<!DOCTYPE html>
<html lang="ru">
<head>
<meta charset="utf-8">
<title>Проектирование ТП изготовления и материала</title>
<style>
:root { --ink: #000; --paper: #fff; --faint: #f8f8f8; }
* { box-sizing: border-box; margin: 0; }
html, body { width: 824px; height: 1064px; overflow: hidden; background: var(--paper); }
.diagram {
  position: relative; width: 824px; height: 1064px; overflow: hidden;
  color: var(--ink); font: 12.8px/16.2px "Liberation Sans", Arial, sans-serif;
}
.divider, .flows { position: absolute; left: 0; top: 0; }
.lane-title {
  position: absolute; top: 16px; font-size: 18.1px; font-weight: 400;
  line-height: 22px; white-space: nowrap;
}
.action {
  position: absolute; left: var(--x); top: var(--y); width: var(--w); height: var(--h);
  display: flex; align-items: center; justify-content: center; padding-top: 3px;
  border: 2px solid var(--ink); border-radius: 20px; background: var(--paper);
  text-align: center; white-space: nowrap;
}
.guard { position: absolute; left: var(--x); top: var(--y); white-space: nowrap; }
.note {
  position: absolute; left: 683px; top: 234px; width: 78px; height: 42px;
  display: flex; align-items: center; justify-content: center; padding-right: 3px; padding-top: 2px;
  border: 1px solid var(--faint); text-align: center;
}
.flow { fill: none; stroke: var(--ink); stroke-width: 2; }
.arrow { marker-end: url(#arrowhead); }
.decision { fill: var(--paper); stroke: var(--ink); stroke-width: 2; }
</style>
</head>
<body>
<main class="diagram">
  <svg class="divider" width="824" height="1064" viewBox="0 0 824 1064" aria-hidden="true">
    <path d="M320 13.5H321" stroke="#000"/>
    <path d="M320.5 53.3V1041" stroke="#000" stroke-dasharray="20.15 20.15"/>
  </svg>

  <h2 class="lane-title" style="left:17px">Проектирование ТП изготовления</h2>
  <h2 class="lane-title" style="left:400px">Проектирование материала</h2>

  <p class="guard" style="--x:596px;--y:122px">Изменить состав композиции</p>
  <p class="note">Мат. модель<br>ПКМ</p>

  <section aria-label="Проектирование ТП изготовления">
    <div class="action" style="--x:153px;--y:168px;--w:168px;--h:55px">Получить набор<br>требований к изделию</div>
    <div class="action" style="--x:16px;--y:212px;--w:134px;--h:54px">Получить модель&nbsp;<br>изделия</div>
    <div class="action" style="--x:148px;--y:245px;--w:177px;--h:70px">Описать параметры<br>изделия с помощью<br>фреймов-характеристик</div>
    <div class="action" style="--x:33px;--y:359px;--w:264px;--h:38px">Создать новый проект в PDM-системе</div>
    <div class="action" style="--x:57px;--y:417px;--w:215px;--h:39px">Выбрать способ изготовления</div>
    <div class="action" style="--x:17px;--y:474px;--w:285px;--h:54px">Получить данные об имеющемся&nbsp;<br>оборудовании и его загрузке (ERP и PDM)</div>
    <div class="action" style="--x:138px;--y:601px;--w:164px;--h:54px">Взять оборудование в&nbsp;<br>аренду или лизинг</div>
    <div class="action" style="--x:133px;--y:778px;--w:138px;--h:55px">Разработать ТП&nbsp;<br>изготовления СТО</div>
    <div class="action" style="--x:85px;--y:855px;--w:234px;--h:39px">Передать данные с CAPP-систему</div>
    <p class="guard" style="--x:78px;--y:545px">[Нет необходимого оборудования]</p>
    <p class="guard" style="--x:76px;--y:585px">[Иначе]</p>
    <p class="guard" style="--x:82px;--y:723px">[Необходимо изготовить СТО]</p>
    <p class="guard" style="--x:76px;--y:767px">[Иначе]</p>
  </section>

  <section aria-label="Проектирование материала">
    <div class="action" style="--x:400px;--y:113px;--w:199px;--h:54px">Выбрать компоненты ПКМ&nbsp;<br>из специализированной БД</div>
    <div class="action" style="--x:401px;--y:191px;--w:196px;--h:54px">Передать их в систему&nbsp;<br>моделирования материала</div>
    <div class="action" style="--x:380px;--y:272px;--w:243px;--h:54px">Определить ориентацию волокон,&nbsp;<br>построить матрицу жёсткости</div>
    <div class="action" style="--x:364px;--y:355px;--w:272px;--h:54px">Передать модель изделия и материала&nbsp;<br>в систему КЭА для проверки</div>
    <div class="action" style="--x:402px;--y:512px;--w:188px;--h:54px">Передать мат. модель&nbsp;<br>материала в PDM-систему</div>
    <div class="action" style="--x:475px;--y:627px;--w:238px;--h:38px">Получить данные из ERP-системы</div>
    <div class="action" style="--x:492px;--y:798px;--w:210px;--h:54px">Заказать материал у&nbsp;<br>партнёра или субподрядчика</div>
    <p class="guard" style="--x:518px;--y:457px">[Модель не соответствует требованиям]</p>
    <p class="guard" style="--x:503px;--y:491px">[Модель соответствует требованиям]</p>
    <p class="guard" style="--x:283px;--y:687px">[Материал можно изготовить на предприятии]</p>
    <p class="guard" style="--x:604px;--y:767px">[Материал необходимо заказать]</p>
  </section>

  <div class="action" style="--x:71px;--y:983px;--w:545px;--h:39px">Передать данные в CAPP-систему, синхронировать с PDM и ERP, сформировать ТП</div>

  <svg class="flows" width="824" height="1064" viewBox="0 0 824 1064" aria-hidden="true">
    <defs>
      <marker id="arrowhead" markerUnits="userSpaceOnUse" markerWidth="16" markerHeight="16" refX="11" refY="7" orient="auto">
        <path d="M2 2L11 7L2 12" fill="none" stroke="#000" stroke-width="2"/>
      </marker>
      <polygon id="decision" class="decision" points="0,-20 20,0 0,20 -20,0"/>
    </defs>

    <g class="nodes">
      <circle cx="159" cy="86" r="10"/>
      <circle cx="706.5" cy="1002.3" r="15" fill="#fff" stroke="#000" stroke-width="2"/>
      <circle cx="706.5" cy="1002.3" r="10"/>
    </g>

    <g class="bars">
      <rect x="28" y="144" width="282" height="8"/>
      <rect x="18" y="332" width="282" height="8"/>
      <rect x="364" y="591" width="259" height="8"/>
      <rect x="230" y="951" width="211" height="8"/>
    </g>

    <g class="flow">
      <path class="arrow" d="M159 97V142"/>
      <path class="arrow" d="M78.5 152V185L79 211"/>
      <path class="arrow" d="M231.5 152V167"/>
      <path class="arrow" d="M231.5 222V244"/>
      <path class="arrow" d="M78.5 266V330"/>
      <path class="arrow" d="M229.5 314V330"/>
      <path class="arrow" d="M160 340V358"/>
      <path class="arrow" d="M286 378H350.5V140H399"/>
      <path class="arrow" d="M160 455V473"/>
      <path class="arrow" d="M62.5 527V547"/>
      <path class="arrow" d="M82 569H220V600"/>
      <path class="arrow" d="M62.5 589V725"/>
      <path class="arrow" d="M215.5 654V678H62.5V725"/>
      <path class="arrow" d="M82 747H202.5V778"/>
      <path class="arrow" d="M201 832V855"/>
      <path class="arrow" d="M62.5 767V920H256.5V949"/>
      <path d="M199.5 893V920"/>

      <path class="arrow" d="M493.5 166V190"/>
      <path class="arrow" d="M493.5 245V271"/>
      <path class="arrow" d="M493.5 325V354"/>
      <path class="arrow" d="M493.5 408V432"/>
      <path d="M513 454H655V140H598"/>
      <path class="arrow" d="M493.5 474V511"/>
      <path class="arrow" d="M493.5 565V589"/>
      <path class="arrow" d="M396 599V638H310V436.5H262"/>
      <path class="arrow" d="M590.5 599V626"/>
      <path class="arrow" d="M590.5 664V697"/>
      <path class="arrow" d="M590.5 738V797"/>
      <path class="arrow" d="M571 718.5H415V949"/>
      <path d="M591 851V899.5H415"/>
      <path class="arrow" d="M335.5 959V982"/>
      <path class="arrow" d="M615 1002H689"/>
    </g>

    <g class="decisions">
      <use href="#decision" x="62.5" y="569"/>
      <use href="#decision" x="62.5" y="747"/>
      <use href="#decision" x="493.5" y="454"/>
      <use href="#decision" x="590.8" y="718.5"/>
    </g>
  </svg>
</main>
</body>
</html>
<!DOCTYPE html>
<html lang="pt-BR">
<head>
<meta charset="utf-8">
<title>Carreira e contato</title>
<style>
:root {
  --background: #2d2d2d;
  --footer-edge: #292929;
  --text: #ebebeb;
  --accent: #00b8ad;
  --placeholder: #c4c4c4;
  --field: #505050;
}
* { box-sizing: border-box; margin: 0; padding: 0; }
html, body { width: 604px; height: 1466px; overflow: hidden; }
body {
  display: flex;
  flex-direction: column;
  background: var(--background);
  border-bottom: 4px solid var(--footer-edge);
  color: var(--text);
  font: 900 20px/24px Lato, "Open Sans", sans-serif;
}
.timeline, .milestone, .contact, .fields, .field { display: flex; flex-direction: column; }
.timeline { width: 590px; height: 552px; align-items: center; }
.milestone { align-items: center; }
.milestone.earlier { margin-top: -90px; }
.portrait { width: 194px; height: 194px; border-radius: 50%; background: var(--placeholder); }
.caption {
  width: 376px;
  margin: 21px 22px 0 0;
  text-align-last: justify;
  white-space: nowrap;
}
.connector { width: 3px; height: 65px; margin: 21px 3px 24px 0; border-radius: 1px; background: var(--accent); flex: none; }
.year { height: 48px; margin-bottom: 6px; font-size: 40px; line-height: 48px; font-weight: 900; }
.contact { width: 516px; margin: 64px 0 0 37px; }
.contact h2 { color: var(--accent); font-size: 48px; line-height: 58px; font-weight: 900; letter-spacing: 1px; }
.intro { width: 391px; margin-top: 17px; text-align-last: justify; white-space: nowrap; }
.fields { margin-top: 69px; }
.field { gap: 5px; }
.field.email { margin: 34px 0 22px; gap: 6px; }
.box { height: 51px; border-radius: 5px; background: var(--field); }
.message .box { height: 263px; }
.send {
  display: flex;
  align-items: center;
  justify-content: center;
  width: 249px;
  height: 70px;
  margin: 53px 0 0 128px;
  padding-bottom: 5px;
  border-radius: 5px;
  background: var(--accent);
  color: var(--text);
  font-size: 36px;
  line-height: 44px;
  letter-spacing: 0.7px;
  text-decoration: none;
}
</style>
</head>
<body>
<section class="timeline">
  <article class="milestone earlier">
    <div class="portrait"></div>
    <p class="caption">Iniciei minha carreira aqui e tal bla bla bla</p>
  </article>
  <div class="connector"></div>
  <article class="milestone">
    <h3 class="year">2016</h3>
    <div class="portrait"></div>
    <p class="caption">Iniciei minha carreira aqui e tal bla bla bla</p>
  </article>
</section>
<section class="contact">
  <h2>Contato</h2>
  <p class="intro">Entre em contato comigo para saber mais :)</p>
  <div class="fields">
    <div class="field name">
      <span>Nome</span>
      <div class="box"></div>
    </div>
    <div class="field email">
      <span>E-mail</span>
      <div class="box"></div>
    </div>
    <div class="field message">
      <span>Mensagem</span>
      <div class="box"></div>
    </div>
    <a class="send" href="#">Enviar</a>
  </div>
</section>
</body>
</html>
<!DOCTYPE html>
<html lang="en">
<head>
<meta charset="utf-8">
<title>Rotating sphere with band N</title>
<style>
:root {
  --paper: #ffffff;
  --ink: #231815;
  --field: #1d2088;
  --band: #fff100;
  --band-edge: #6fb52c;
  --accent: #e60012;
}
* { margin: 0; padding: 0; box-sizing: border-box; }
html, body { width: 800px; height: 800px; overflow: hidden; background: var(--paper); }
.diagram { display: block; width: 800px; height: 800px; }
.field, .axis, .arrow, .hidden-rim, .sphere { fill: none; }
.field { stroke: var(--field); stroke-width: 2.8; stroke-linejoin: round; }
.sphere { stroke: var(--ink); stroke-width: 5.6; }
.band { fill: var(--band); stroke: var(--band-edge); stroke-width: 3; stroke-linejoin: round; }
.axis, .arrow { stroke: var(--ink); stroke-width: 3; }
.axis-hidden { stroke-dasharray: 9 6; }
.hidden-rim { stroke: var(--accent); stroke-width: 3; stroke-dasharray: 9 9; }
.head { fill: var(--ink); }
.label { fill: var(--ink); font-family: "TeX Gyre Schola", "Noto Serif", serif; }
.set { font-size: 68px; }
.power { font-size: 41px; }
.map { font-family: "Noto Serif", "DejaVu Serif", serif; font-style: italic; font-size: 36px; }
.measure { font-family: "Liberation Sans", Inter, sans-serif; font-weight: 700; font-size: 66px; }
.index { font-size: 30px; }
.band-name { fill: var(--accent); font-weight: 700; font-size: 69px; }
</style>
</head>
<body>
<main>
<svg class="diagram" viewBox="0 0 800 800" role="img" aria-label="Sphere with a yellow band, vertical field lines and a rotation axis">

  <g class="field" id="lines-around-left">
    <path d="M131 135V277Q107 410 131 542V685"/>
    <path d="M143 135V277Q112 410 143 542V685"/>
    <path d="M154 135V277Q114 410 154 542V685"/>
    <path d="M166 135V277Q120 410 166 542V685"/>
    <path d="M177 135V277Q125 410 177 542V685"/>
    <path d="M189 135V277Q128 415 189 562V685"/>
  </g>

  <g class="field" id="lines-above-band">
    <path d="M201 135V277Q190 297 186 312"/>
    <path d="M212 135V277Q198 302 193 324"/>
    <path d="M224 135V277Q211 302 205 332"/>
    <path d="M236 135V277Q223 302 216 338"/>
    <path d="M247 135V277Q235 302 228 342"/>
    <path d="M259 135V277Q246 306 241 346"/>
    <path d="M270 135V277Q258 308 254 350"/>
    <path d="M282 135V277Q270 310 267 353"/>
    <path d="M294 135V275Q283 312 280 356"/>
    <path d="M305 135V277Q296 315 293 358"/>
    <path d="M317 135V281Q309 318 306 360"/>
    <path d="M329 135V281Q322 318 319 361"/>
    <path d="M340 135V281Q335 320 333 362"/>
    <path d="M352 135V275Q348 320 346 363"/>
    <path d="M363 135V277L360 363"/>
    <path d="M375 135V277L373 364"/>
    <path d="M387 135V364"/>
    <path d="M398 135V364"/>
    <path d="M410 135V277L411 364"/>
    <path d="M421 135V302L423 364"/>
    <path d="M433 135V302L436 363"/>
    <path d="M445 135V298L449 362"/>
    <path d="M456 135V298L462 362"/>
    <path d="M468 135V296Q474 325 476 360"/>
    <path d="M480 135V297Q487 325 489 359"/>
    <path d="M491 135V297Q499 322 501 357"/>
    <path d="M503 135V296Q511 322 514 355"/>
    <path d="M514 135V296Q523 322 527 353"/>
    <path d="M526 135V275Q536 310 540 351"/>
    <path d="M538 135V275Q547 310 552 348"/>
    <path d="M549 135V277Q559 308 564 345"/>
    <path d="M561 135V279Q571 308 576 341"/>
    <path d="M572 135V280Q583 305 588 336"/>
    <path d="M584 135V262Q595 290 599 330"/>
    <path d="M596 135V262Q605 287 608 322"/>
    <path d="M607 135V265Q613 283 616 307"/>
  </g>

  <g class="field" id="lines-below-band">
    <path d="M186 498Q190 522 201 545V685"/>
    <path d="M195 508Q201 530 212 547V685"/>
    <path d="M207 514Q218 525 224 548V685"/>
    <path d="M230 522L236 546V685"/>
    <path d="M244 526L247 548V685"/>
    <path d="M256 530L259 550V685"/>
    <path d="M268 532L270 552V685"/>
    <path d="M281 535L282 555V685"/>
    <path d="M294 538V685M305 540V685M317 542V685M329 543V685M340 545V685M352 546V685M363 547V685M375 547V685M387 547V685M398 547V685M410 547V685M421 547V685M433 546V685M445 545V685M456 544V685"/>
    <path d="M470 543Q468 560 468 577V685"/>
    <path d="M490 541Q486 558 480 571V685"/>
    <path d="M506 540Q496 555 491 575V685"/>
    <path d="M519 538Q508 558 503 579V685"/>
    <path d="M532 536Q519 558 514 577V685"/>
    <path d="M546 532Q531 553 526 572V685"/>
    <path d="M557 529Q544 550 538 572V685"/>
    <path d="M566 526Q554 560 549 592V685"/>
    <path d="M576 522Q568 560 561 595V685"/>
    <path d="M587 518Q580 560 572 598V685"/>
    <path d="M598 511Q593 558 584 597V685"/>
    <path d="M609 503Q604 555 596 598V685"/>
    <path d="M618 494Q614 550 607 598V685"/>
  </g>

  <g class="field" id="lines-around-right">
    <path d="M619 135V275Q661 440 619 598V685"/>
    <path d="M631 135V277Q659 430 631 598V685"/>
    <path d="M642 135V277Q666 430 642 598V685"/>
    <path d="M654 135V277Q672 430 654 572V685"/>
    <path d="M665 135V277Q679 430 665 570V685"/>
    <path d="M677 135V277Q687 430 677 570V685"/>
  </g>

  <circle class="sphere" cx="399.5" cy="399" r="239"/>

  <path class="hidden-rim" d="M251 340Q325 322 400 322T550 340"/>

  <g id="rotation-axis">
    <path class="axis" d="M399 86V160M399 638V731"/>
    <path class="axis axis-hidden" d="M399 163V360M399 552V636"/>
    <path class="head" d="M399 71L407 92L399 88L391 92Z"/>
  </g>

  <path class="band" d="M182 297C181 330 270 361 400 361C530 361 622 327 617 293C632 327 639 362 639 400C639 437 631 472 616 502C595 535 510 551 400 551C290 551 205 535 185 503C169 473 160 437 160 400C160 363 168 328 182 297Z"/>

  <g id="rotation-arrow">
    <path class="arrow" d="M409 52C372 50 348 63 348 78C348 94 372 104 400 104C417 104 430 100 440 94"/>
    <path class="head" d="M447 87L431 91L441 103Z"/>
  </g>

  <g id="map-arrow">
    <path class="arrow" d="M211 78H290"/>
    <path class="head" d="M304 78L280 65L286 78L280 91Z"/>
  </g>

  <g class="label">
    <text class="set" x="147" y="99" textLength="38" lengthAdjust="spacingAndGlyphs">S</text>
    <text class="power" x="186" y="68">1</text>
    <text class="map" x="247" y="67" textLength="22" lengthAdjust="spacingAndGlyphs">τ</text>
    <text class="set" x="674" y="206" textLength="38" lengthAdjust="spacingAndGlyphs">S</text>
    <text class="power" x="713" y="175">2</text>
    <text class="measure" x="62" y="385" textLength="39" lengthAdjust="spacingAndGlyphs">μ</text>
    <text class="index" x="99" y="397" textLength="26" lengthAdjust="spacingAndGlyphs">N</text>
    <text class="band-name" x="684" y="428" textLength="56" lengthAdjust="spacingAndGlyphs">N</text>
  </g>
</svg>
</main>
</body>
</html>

++++++++

TASK PROMPT: All lines in the listing above from the line containing "<title>Rotating sphere with band N</title>" to the line containing "800px; overflow: hidden;", inclusive, should be retyped exactly; no other lines should appear.

TASK OUTPUT:
<title>Rotating sphere with band N</title>
<style>
:root {
  --paper: #ffffff;
  --ink: #231815;
  --field: #1d2088;
  --band: #fff100;
  --band-edge: #6fb52c;
  --accent: #e60012;
}
* { margin: 0; padding: 0; box-sizing: border-box; }
html, body { width: 800px; height: 800px; overflow: hidden; background: var(--paper); }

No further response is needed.